- WHAT YOU NEED TO DO
When a line in the listing contains the string "lift", pick it out and copy it.

- MATERIAL FOR THIS TASK
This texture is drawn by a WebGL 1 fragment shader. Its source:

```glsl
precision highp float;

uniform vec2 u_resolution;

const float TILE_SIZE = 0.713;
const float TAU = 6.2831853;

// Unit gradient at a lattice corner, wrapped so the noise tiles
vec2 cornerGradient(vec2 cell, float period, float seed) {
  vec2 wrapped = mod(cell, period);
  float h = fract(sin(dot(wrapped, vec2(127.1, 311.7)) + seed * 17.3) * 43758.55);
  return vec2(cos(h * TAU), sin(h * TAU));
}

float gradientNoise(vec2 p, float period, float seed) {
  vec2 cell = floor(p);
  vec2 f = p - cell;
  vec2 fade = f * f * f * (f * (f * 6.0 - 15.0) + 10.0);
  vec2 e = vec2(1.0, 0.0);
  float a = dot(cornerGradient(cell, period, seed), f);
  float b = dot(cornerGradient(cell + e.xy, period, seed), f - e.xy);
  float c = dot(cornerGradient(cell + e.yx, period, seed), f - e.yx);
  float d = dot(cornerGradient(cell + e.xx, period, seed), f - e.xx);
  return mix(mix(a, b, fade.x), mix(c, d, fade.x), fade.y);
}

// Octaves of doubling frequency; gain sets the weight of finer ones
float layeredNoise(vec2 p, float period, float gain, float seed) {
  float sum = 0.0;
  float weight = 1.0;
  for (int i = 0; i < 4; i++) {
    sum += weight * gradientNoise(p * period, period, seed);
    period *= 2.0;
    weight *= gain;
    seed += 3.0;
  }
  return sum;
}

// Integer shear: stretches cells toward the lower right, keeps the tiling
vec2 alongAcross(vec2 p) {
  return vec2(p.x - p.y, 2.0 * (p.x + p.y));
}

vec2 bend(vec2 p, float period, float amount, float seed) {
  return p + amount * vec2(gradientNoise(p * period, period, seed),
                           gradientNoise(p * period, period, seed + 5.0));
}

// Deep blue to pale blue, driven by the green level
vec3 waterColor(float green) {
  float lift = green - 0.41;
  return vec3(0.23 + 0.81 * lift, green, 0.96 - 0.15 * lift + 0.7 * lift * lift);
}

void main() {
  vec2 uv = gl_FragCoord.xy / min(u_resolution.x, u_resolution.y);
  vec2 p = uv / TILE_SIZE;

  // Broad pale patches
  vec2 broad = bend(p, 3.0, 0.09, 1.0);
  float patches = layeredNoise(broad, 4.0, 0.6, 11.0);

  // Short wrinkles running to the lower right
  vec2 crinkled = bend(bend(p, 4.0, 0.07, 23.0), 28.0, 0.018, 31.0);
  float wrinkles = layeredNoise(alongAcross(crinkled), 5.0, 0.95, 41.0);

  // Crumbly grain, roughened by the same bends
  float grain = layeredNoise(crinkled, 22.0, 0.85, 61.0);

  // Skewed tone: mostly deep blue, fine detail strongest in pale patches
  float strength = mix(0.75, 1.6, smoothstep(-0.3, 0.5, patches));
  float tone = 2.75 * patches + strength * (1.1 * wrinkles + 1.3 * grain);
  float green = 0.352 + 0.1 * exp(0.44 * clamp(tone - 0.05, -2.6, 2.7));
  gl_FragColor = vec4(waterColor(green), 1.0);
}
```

- COMPLETED EXERCISE
  float lift = green - 0.41;
  return vec3(0.23 + 0.81 * lift, green, 0.96 - 0.15 * lift + 0.7 * lift * lift);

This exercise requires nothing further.